Barclays’ chief Jes Staley to step down following Epstein investigation


Jes Staley is stepping down as Barclays’ chief executive following a regulatory investigation into the way he described his relationship with disgraced financier Jeffrey Epstein.

In a statement on Monday, the bank said it was made aware of the results of the investigation by UK financial regulators the FCA and PRA on Friday and that: “In view of those conclusions, and Mr Staley’s intention to contest them, the board and Mr Staley have agreed that he will step down from his role as group chief executive and as a director of Barclays.”

It added: “It should be noted that the investigation makes no findings that Mr Staley saw, or was aware of, any of Mr Epstein’s alleged crimes, which was the central question underpinning Barclays’ support for Mr Staley following the arrest of Mr Epstein in the summer of 2019.”

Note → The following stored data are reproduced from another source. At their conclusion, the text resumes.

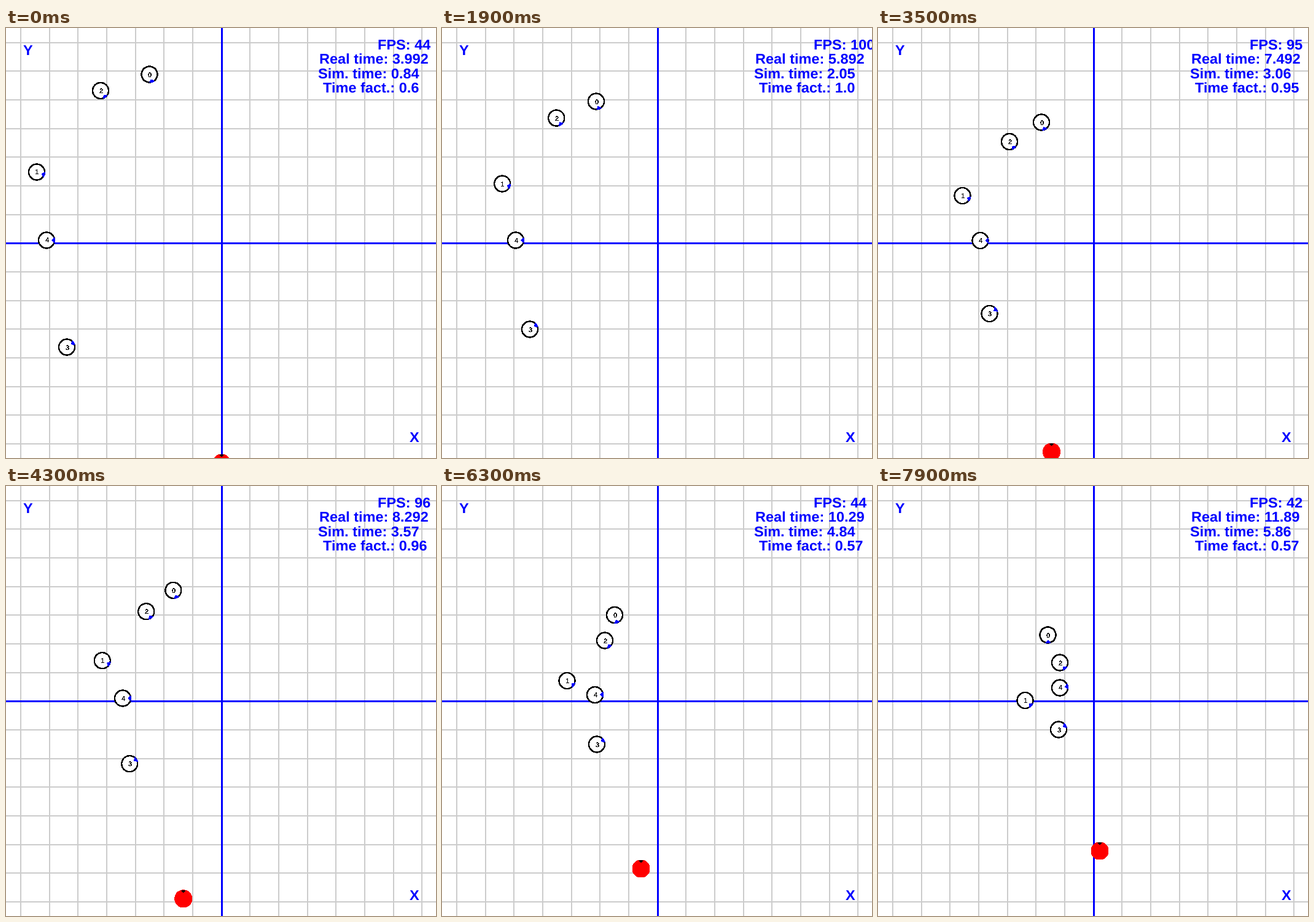
Recreate the animation shown at these times as a matplotlib script. Size 700x700 px, loop 8000 ms.

```python
import math
import random

import matplotlib.pyplot as plt
import numpy as np
from matplotlib.animation import FuncAnimation
from matplotlib.patches import Circle, Polygon, Rectangle

plt.rcParams["text.hinting"] = "none"

SIZE, FRAMES, STEP = 700, 80, 100
PX = 0.72  # points per pixel at 100 dpi
BLUE = "#0000ff"
CELL = 140 / 3
HEADING_LAG = 1.5  # seconds by which a robot's nose trails its course


class Path:
    """Cubic curve through four points, passed at KEYS seconds."""
    KEYS = (0, 3.5, 6.3, 7.9)

    def __init__(self, *points):
        self.x, self.y = (np.polyfit(self.KEYS, c, 3) for c in zip(*points))

    def at(self, t):
        return np.polyval(self.x, t), np.polyval(self.y, t)

    def heading(self, t):
        dx, dy = (np.polyval(np.polyder(c), t) for c in (self.x, self.y))
        return math.atan2(dy, dx)


ROBOTS = [
    Path((233.5, 75.5), (266, 153.5), (281, 210), (276.5, 242.5)),
    Path((50, 234.5), (137.5, 273), (203.5, 317), (239.5, 349)),
    Path((154, 102), (214, 185), (265, 251.5), (296, 287.5)),
    Path((99, 519.5), (181.5, 465), (252, 420.5), (294, 396.5)),
    Path((66, 345.5), (166.5, 346), (249, 340), (296, 328.5)),
]
TARGET = Path((351, 708), (282.5, 690), (324, 623), (361, 594))


def reading(i):
    """Frame rate and time factor: mostly slow, with a regular fast spike."""
    if i % 8 == 3:
        fps = min(100, round(94 + 0.3 * abs(i - 38)))
        return fps, fps / 100
    rng = random.Random(i)
    return rng.randint(41, 45), round(rng.uniform(0.53, 0.62), 2)


def notch(x, y, angle, r):
    """Small triangle with its base on the rim, pointing inward."""
    rim = [(r, -0.3), (r, 0), (r, 0.3), (r - 4.5, 0)]
    return [(x + d * math.cos(angle + a), y + d * math.sin(angle + a))
            for d, a in rim]


def bar(x, y, w, h, color):
    ax.add_patch(Rectangle((x, y), w, h, fc=color, lw=0, aa=False))


def label(x, y, s="", size=23.5, **kw):
    return ax.text(x, y, s, fontsize=size * PX, family="Liberation Sans",
                   weight="bold", va="baseline", **kw)


fig = plt.figure(figsize=(7, 7), dpi=100, facecolor="white")
ax = fig.add_axes([0, 0, 1, 1])
ax.set_xlim(0, SIZE)
ax.set_ylim(SIZE, 0)
ax.axis("off")

for k in range(-7, 8):
    bar(round(350.67 + CELL * k) - 1, 0, 2, SIZE, "#cccccc")
    bar(0, round(350.33 + CELL * k) - 1, SIZE, 2, "#cccccc")
bar(350, 0, 3, SIZE, BLUE)
bar(0, 349, SIZE, 3, BLUE)

label(27.8, 44.5, "Y", color=BLUE)
label(656.8, 674.5, "X", color=BLUE)
lines = [label(x, 35 + 23.2 * n, color=BLUE)
         for n, x in enumerate((605, 510.5, 508.3, 516.5))]

target = ax.add_patch(Circle((0, 0), 14, fc="red", lw=0, aa=False, zorder=2))
target_notch = ax.add_patch(Polygon([(0, 0)] * 4, fc="black", lw=0, zorder=3))
bodies, notches, digits = [], [], []
for n in range(len(ROBOTS)):
    z = 4 + n
    bodies.append(ax.add_patch(Circle((0, 0), 13, fc="white", ec="black",
                                      lw=1.25 * PX, aa=False, zorder=z)))
    notches.append(ax.add_patch(Polygon([(0, 0)] * 4, fc=BLUE, lw=0,
                                        aa=False, zorder=z + 0.1)))
    digits.append(label(0, 0, str(n), 11, color="black", ha="center",
                        antialiased=False, zorder=z + 0.2))


def draw(i):
    t = i * STEP / 1000
    fps, factor = reading(i)
    stats = (f"FPS: {fps}",
             f"Real time: {f'{3.992 + t:.3f}'[:5]}",
             f"Sim. time: {round(0.84 + 0.635 * t, 2)}",
             f"Time fact.: {factor}")
    for line, text in zip(lines, stats):
        line.set_text(text)

    target.center = TARGET.at(t)
    target_notch.set_xy(notch(*target.center, -math.pi / 2, 14))
    for path, body, mark, digit in zip(ROBOTS, bodies, notches, digits):
        x, y = body.center = path.at(t)
        mark.set_xy(notch(x, y, path.heading(max(t - HEADING_LAG, 0)), 13.5))
        digit.set_position((x + 0.5, y + 4))
    return []


anim = FuncAnimation(fig, draw, frames=FRAMES, init_func=lambda: draw(0),
                     interval=STEP, repeat=True, repeat_delay=0, blit=False)
plt.show()
```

UK regulators opened an investigation into the links between Staley and Epstein last February after receiving a cache of emails supplied by JPMorgan Chase.

The emails between the two men — dating back to Staley’s time as an executive at JPMorgan when Epstein was a client of the bank — suggested their relationship was friendlier than claimed by Staley, who had categorised the association as professional.

The emails were provided by JPMorgan to US regulators, who passed them to their counterparts in the UK.

Epstein was until 2013 a key client of JPMorgan’s private bank, which Staley used to run.

Staley developed a relationship with Epstein and visited the sex offender’s island on his yacht in 2015.

Epstein died by suicide in 2019 while awaiting trial on charges that he sex-trafficked underage girls.

The FCA and PRA said on Monday they did “not comment on ongoing investigations or regulatory proceedings beyond confirming the regulatory actions as detailed in the firm’s announcement”.

Staley will be replaced by CS Venkatakrishnan, head of global markets at the bank and a former chief risk officer.

The Financial Times last year reported that Barclays was preparing to start the search for a new chief executive after Staley, 63, said privately he expected to leave the group by the end of 2021.

But those plans were pushed back by the pandemic, though the bank promoted two of Staley’s former JPMorgan colleagues, Venkatakrishnan and Paul Compton, in a reshuffle a year ago as part of succession plans.

The investigation into Staley’s relationship with Epstein has been a consistent distraction for the banker and for Barclays since it was launched last February.

Barclays was the subject of a campaign by activist investor Edward Bramson, which called the situation surrounding the Staley and Epstein “a destabilising . . . circus”.